Peacocks wander around the festival area as if they are keepers of the place. Walking near to the Garden stage, they contribute to the escapist feeling and provide the music with fitting vibes. Aoife Nessa Frances and her band perform here, facing the lawn encircled by perfectly shaped bush trees. With her name revealing Irish origin, she plays songs that seem to emerge from the depth of folklore mentality. The wistful tunes are enveloped in alluring sonic texture with a twist of psychedelia. Soft drum patterns and immersive sound of keyboards add absorbing quality to the music.
On the smaller Talking Heads stage, John Francis Flynn introduces Irish folk in its purest form. Playing his double flute, he hypnotises the audience. Sedative pastoral scenes with grazing sheep at the back of the stage seem to illustrate the minimalist folk soundscape.
With its country and folk background, the Festival provides a fitting venue for like-minded artists. The legend of traditional English music, Shirley Collins, performs with the Lodestar band at the Garden stage. Sitting amidst her fellow musicians and cooling herself with a fan, the singer has the grace of a royal. She keeps calm and carries on with gentle smiles and jokes to encourage her band when the soundcheck goes longer than expected. Once everything is sorted, they start with May Carol. Its cascading melody flows as if it were a rivulet, changing course to a darker instrumental part and then going back to the initial verse-chorus structure. The subtle string arrangement and velvety alto vocals of Collins invoke spirits of the land. The true meaning of folk music – magic in action.

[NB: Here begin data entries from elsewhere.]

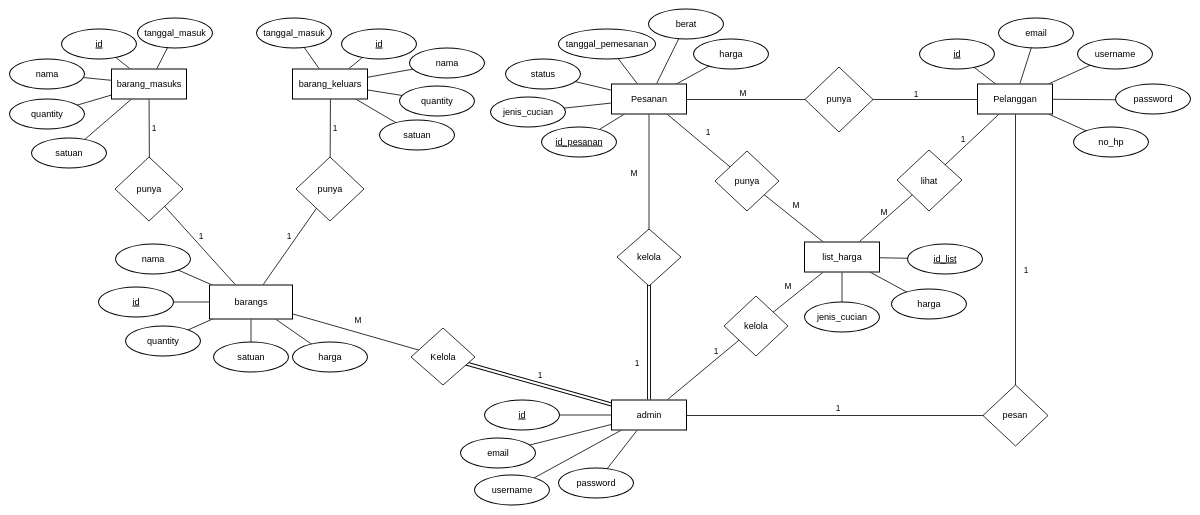
<!DOCTYPE html>
<html lang="id">
<head>
<meta charset="utf-8">
<title>Entity relationship diagram</title>
<style>
:root { --ink: #000; --paper: #fff; }
* { box-sizing: border-box; }
html, body { margin: 0; background: var(--paper); }
.diagram {
  position: relative; width: 1200px; height: 515px; overflow: hidden;
  background: var(--paper); color: var(--ink);
  font: 9.1px/1.2 "Liberation Sans", Arial, sans-serif;
}
.connectors { position: absolute; left: 0; top: 0; }
.connectors line, .connectors polygon { stroke: var(--ink); stroke-width: 0.8; }
.connectors polygon { fill: var(--paper); }
.connectors .double-outer { stroke-width: 4; }
.connectors .double-inner { stroke: var(--paper); stroke-width: 2.2; }
.entity, .attribute, .relation, .cardinality {
  position: absolute; left: var(--x); top: var(--y);
  transform: translate(-50%, -50%);
  display: flex; align-items: center; justify-content: center; white-space: nowrap;
}
.entity, .attribute { width: 76px; height: 31px; border: 1px solid var(--ink); background: var(--paper); }
.attribute { border-radius: 50%; }
.wide { width: 98px; }
.broad { width: 84px; height: 35px; }
.key { text-decoration: underline; }
.cardinality { font-size: 8.3px; }
.backed { background: var(--paper); padding: 0 1px; }
</style>
</head>
<body>
<main class="diagram">
  <svg class="connectors" width="1200" height="515" viewBox="0 0 1200 515" aria-hidden="true">
    <g id="attribute-lines">
      <line x1="99" y1="44" x2="149" y2="84"/><line x1="175" y1="33" x2="149" y2="84"/>
      <line x1="47" y1="74" x2="149" y2="84"/><line x1="47" y1="114" x2="149" y2="84"/>
      <line x1="69" y1="153" x2="149" y2="84"/>
      <line x1="294" y1="33" x2="330" y2="84"/><line x1="379" y1="44" x2="330" y2="84"/>
      <line x1="447" y1="63" x2="330" y2="84"/><line x1="437" y1="101" x2="330" y2="84"/>
      <line x1="417" y1="135" x2="330" y2="84"/>
      <line x1="153" y1="259" x2="251" y2="302"/><line x1="136" y1="302" x2="251" y2="302"/>
      <line x1="163" y1="341" x2="251" y2="302"/><line x1="251" y1="357" x2="251" y2="302"/>
      <line x1="330" y1="357" x2="251" y2="302"/>
      <line x1="686" y1="24" x2="649" y2="99"/><line x1="607" y1="44" x2="649" y2="99"/>
      <line x1="731" y1="54" x2="649" y2="99"/><line x1="543" y1="74" x2="649" y2="99"/>
      <line x1="528" y1="112" x2="649" y2="99"/><line x1="579" y1="142" x2="649" y2="99"/>
      <line x1="957" y1="54" x2="1015" y2="99"/><line x1="1036" y1="33" x2="1015" y2="99"/>
      <line x1="1115" y1="54" x2="1015" y2="99"/><line x1="1153" y1="100" x2="1015" y2="99"/>
      <line x1="1111" y1="142" x2="1015" y2="99"/>
      <line x1="945" y1="259" x2="842" y2="257"/><line x1="929" y1="304" x2="842" y2="257"/>
      <line x1="842" y1="317" x2="842" y2="257"/>
      <line x1="522" y1="415" x2="649" y2="415"/><line x1="498" y1="453" x2="649" y2="415"/>
      <line x1="512" y1="490" x2="649" y2="415"/><line x1="596" y1="483" x2="649" y2="415"/>
    </g>
    <g id="relation-lines">
      <line x1="149" y1="84" x2="149.5" y2="189"/><line x1="149" y1="189" x2="251" y2="302"/>
      <line x1="330.5" y1="84" x2="330" y2="189"/><line x1="330" y1="189" x2="251" y2="302"/>
      <line x1="251" y1="302" x2="443" y2="357"/>
      <line x1="649" y1="99.5" x2="1015" y2="99.5"/>
      <line x1="649" y1="99" x2="747" y2="181"/><line x1="747" y1="181" x2="842" y2="257"/>
      <line x1="1015" y1="99" x2="929" y2="180"/><line x1="929" y1="180" x2="842" y2="257"/>
      <line x1="842" y1="257" x2="756" y2="326"/><line x1="756" y1="326" x2="649" y2="415"/>
      <line x1="649" y1="99" x2="649" y2="257"/>
      <line x1="1015.5" y1="99" x2="1015.5" y2="415"/><line x1="649" y1="415.5" x2="1015" y2="415.5"/>
      <line class="double-outer" x1="443" y1="357" x2="649" y2="415"/><line class="double-inner" x1="443" y1="357" x2="649" y2="415"/>
      <line class="double-outer" x1="649" y1="257" x2="649" y2="415"/><line class="double-inner" x1="649" y1="257" x2="649" y2="415"/>
    </g>
    <g id="relation-diamonds">
      <polygon points="149,157 183,189 149,221 115,189"/>
      <polygon points="330,157 364,189 330,221 296,189"/>
      <polygon points="443,328 475,357 443,385 411,357"/>
      <polygon points="649,229 681,257 649,286 617,257"/>
      <polygon points="839,67 873,99.5 839,132 805,99.5"/>
      <polygon points="747,151 779,181 747,211 715,181"/>
      <polygon points="929,150 962,180 929,211 897,180"/>
      <polygon points="756,296 788,326 756,356 724,326"/>
      <polygon points="1015.5,385 1048,415.5 1015.5,446 983,415.5"/>
    </g>
  </svg>

  <section aria-label="barang_masuks">
    <div class="entity" style="--x:149px;--y:84px">barang_masuks</div>
    <div class="attribute key" style="--x:99px;--y:44px">id</div>
    <div class="attribute" style="--x:175px;--y:33px">tanggal_masuk</div>
    <div class="attribute" style="--x:47px;--y:74px">nama</div>
    <div class="attribute" style="--x:47px;--y:114px">quantity</div>
    <div class="attribute" style="--x:69px;--y:153px">satuan</div>
  </section>

  <section aria-label="barang_keluars">
    <div class="entity" style="--x:330px;--y:84px">barang_keluars</div>
    <div class="attribute" style="--x:294px;--y:33px">tanggal_masuk</div>
    <div class="attribute key" style="--x:379px;--y:44px">id</div>
    <div class="attribute" style="--x:447px;--y:63px">nama</div>
    <div class="attribute" style="--x:437px;--y:101px">quantity</div>
    <div class="attribute" style="--x:417px;--y:135px">satuan</div>
  </section>

  <section aria-label="barangs">
    <div class="entity broad" style="--x:251px;--y:302px">barangs</div>
    <div class="attribute" style="--x:153px;--y:259px">nama</div>
    <div class="attribute key" style="--x:136px;--y:302px">id</div>
    <div class="attribute" style="--x:163px;--y:341px">quantity</div>
    <div class="attribute" style="--x:251px;--y:357px">satuan</div>
    <div class="attribute" style="--x:330px;--y:357px">harga</div>
  </section>

  <section aria-label="Pesanan">
    <div class="entity" style="--x:649px;--y:99px">Pesanan</div>
    <div class="attribute" style="--x:686px;--y:24px">berat</div>
    <div class="attribute wide" style="--x:607px;--y:44px">tanggal_pemesanan</div>
    <div class="attribute" style="--x:731px;--y:54px">harga</div>
    <div class="attribute" style="--x:543px;--y:74px">status</div>
    <div class="attribute" style="--x:528px;--y:112px">jenis_cucian</div>
    <div class="attribute key" style="--x:579px;--y:142px">id_pesanan</div>
  </section>

  <section aria-label="Pelanggan">
    <div class="entity" style="--x:1015px;--y:99px">Pelanggan</div>
    <div class="attribute key" style="--x:957px;--y:54px">id</div>
    <div class="attribute" style="--x:1036px;--y:33px">email</div>
    <div class="attribute" style="--x:1115px;--y:54px">username</div>
    <div class="attribute" style="--x:1153px;--y:99px">password</div>
    <div class="attribute" style="--x:1111px;--y:142px">no_hp</div>
  </section>

  <section aria-label="list_harga">
    <div class="entity" style="--x:842px;--y:257px">list_harga</div>
    <div class="attribute key" style="--x:945px;--y:259px">id_list</div>
    <div class="attribute" style="--x:929px;--y:304px">harga</div>
    <div class="attribute" style="--x:842px;--y:317px">jenis_cucian</div>
  </section>

  <section aria-label="admin">
    <div class="entity" style="--x:649px;--y:415px">admin</div>
    <div class="attribute key" style="--x:522px;--y:415px">id</div>
    <div class="attribute" style="--x:498px;--y:453px">email</div>
    <div class="attribute" style="--x:512px;--y:490px">username</div>
    <div class="attribute" style="--x:596px;--y:483px">password</div>
  </section>

  <section aria-label="Relations">
    <div class="relation" style="--x:149px;--y:189px">punya</div>
    <div class="relation" style="--x:330px;--y:189px">punya</div>
    <div class="relation" style="--x:443px;--y:357px">Kelola</div>
    <div class="relation" style="--x:649px;--y:257px">kelola</div>
    <div class="relation" style="--x:839px;--y:99px">punya</div>
    <div class="relation" style="--x:747px;--y:181px">punya</div>
    <div class="relation" style="--x:929px;--y:181px">lihat</div>
    <div class="relation" style="--x:756px;--y:326px">kelola</div>
    <div class="relation" style="--x:1015px;--y:415px">pesan</div>
  </section>

  <section aria-label="Cardinalities">
    <div class="cardinality" style="--x:154px;--y:129px">1</div>
    <div class="cardinality" style="--x:335px;--y:129px">1</div>
    <div class="cardinality" style="--x:201px;--y:237px">1</div>
    <div class="cardinality" style="--x:289px;--y:237px">1</div>
    <div class="cardinality" style="--x:358px;--y:321px">M</div>
    <div class="cardinality backed" style="--x:540px;--y:376px">1<br></div>
    <div class="cardinality" style="--x:743px;--y:94px">M</div>
    <div class="cardinality" style="--x:916px;--y:95px">1</div>
    <div class="cardinality" style="--x:708px;--y:133px">1</div>
    <div class="cardinality" style="--x:796px;--y:206px">M</div>
    <div class="cardinality" style="--x:963px;--y:140px">1</div>
    <div class="cardinality" style="--x:884px;--y:213px">M</div>
    <div class="cardinality" style="--x:634px;--y:174px">M</div>
    <div class="cardinality" style="--x:637px;--y:364px">1</div>
    <div class="cardinality" style="--x:788px;--y:287px">M</div>
    <div class="cardinality" style="--x:716px;--y:352px">1</div>
    <div class="cardinality" style="--x:1026px;--y:271px">1</div>
    <div class="cardinality" style="--x:838px;--y:409px">1</div>
  </section>
</main>
</body>
</html>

In a similar vein, Jonny Greenwood, Kat Tinker and 12 Ensemble spin the thread of music, seemingly possessing supernatural qualities. Three Miniatures From Water is occasionally interspersed with oriental ringing sounds of tanpura and dripping-water-like piano. A master of ethereal soundscapes, Greenwood also co-curated the film programme at the Festival. One of the films featured on his list is Midsommar, a hugely overwhelming folk horror with a sinister yet brilliant soundtrack by The Haxan Cloud. “This film got under my skin narratively as well as musically – it is a perfect film to see in the woods late at night”, comments Jonny in liner notes. Well, he’s got a point.
Playing at Big Top, Mancunians W.H.Lung create a different kind of tension. With pulsating arpeggios and frenetic rhythmic patterns of their new track Pearl In The Palm, they elicit dance movements from the drowsiest spectators. By the end of the set, one might wonder whether the circus tent is about to explode.

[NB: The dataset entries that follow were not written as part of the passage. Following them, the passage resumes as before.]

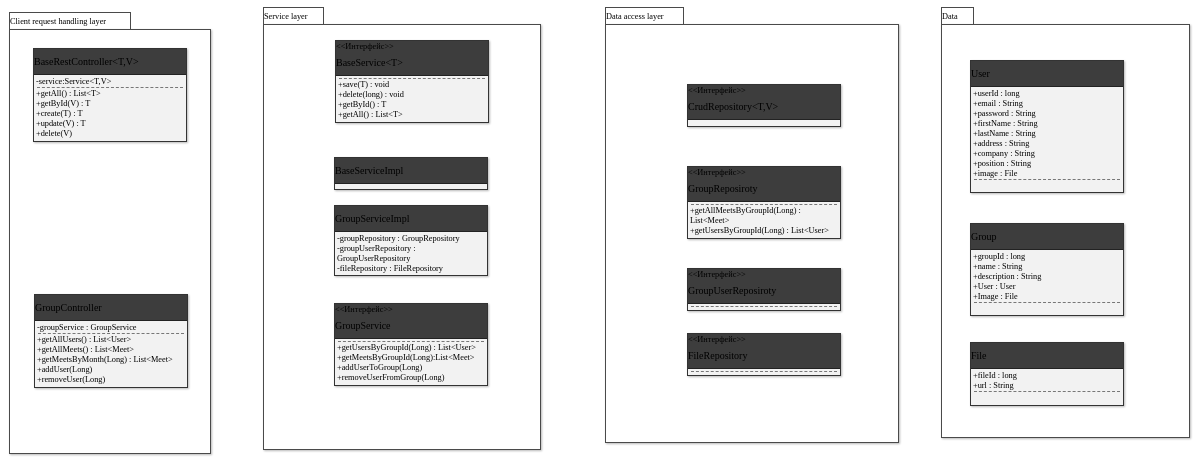
<!DOCTYPE html>
<html lang="en">
<head>
<meta charset="utf-8">
<title>Layered class diagram</title>
<style>
:root {
  --paper: #ffffff;
  --ink: #000000;
  --package-line: #4a4a4a;
  --class-line: #333333;
  --head: #3d3d3d;
  --body: #f2f2f2;
  --shadow: rgba(0, 0, 0, .28);
}
* { box-sizing: border-box; margin: 0; padding: 0; }
html, body { width: 1200px; height: 465px; overflow: hidden; background: var(--paper); }
.diagram {
  position: relative; width: 1200px; height: 465px; overflow: hidden;
  font: 8.3px/10px "Liberation Serif", serif; color: var(--ink); white-space: nowrap;
}
.package {
  position: absolute; left: var(--x); top: var(--y); width: var(--w); height: var(--h);
  display: flex; flex-direction: column; align-items: flex-start;
}
.tab {
  width: var(--tab); height: 18px; line-height: 17px; margin-bottom: -1px;
  font-size: 8.3px; font-weight: 400;
  border: 1px solid var(--package-line); background: var(--paper);
}
.frame {
  flex: 1; width: 100%; border: 1px solid var(--package-line);
  background: var(--paper); box-shadow: 1px 1px 2px var(--shadow);
}
.class {
  position: absolute; left: var(--x); top: var(--y); width: 154px; height: var(--h);
  display: flex; flex-direction: column; overflow: hidden;
  border: 1px solid var(--class-line); background: var(--body);
  box-shadow: 1px 1px 2px var(--shadow);
}
.head {
  flex: none; height: 26px; display: flex; flex-direction: column; justify-content: center;
  background: var(--head); border-bottom: 1px solid #222222;
}
.interface .head { height: 35px; justify-content: flex-start; padding-top: 1px; }
.interface h3 { margin-top: 5px; }
h3 { font-size: 10px; line-height: 12px; font-weight: 400; }
ul { list-style: none; }
.attributes, .operations { flex: none; padding-left: 2px; }
.attributes { padding-top: 2px; }
.operations { padding-top: 1px; }
.divider { flex: none; height: 1px; margin: 0 3px; border-top: 1px dashed #777777; }
.attributes + .divider { margin-top: 0; }
.head + .divider { margin-top: 2px; }
</style>
</head>
<body>
<main class="diagram">

  <section class="package" style="--x:9px;--y:12px;--w:202px;--h:442px;--tab:122px">
    <h2 class="tab">Client request handling layer</h2><div class="frame"></div>
  </section>
  <article class="class" style="--x:33px;--y:48px;--h:94px">
    <header class="head"><h3>BaseRestController&lt;T,V&gt;</h3></header>
    <ul class="attributes"><li>-service:Service&lt;T,V&gt;</li></ul>
    <div class="divider"></div>
    <ul class="operations">
      <li>+getAll() : List&lt;T&gt;</li>
      <li>+getById(V) : T</li>
      <li>+create(T) : T</li>
      <li>+update(V) : T</li>
      <li>+delete(V)</li>
    </ul>
  </article>
  <article class="class" style="--x:34px;--y:294px;--h:94px">
    <header class="head"><h3>GroupController</h3></header>
    <ul class="attributes"><li>-groupService : GroupService</li></ul>
    <div class="divider"></div>
    <ul class="operations">
      <li>+getAllUsers() : List&lt;User&gt;</li>
      <li>+getAllMeets() : List&lt;Meet&gt;</li>
      <li>+getMeetsByMonth(Long) : List&lt;Meet&gt;</li>
      <li>+addUser(Long)</li>
      <li>+removeUser(Long)</li>
    </ul>
  </article>

  <section class="package" style="--x:263px;--y:7px;--w:278px;--h:443px;--tab:61px">
    <h2 class="tab">Service layer</h2><div class="frame"></div>
  </section>
  <article class="class interface" style="--x:335px;--y:40px;--h:83px">
    <header class="head"><p>&lt;&lt;Интерфейс&gt;&gt;</p><h3>BaseService&lt;T&gt;</h3></header>
    <div class="divider"></div>
    <ul class="operations">
      <li>+save(T) : void</li>
      <li>+delete(long) : void</li>
      <li>+getById() : T</li>
      <li>+getAll() : List&lt;T&gt;</li>
    </ul>
  </article>
  <article class="class" style="--x:334px;--y:157px;--h:33px">
    <header class="head"><h3>BaseServiceImpl</h3></header>
  </article>
  <article class="class" style="--x:334px;--y:205px;--h:71px">
    <header class="head"><h3>GroupServiceImpl</h3></header>
    <ul class="attributes">
      <li>-groupRepository : GroupRepository</li>
      <li>-groupUserRepository :<br>GroupUserRepository</li>
      <li>-fileRepository : FileRepository</li>
    </ul>
  </article>
  <article class="class interface" style="--x:334px;--y:303px;--h:83px">
    <header class="head"><p>&lt;&lt;Интерфейс&gt;&gt;</p><h3>GroupService</h3></header>
    <div class="divider"></div>
    <ul class="operations">
      <li>+getUsersByGroupId(Long) : List&lt;User&gt;</li>
      <li>+getMeetsByGroupId(Long):List&lt;Meet&gt;</li>
      <li>+addUserToGroup(Long)</li>
      <li>+removeUserFromGroup(Long)</li>
    </ul>
  </article>

  <section class="package" style="--x:605px;--y:7px;--w:294px;--h:436px;--tab:79px">
    <h2 class="tab">Data access layer</h2><div class="frame"></div>
  </section>
  <article class="class interface" style="--x:687px;--y:84px;--h:43px">
    <header class="head"><p>&lt;&lt;Интерфейс&gt;&gt;</p><h3>CrudRepository&lt;T,V&gt;</h3></header>
  </article>
  <article class="class interface" style="--x:687px;--y:166px;--h:73px">
    <header class="head"><p>&lt;&lt;Интерфейс&gt;&gt;</p><h3>GroupReposiroty</h3></header>
    <div class="divider"></div>
    <ul class="operations">
      <li>+getAllMeetsByGroupId(Long) :<br>List&lt;Meet&gt;</li>
      <li>+getUsersByGroupId(Long) : List&lt;User&gt;</li>
    </ul>
  </article>
  <article class="class interface" style="--x:687px;--y:268px;--h:43px">
    <header class="head"><p>&lt;&lt;Интерфейс&gt;&gt;</p><h3>GroupUserReposiroty</h3></header>
    <div class="divider"></div>
  </article>
  <article class="class interface" style="--x:687px;--y:333px;--h:43px">
    <header class="head"><p>&lt;&lt;Интерфейс&gt;&gt;</p><h3>FileRepository</h3></header>
    <div class="divider"></div>
  </article>

  <section class="package" style="--x:941px;--y:7px;--w:249px;--h:431px;--tab:33px">
    <h2 class="tab">Data</h2><div class="frame"></div>
  </section>
  <article class="class" style="--x:970px;--y:60px;--h:133px">
    <header class="head"><h3>User</h3></header>
    <ul class="attributes">
      <li>+userId : long</li>
      <li>+email : String</li>
      <li>+password : String</li>
      <li>+firstName : String</li>
      <li>+lastName : String</li>
      <li>+address : String</li>
      <li>+company : String</li>
      <li>+position : String</li>
      <li>+image : File</li>
    </ul>
    <div class="divider"></div>
  </article>
  <article class="class" style="--x:970px;--y:223px;--h:93px">
    <header class="head"><h3>Group</h3></header>
    <ul class="attributes">
      <li>+groupId : long</li>
      <li>+name : String</li>
      <li>+description : String</li>
      <li>+User : User</li>
      <li>+Image : File</li>
    </ul>
    <div class="divider"></div>
  </article>
  <article class="class" style="--x:970px;--y:342px;--h:64px">
    <header class="head"><h3>File</h3></header>
    <ul class="attributes">
      <li>+fileId : long</li>
      <li>+url : String</li>
    </ul>
    <div class="divider"></div>
  </article>

</main>
</body>
</html>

End Of The Road seems to aim at a wider target group by presenting acts of a different calibre. Uniting artists of various scales, from Damon Albarn and recent Mercury winner Arlo Parks to stylists like Jane Weaver and Field Music, the Festival offers an unbeatable line-up. Predominantly British, it displays the great potential of the local music scene. At a time when international tours are suspended due to Brexit or COVID, this event looks and feels reassuring.
All words by Irina Shtreis. More writing by Irina can be found in her author’s archive.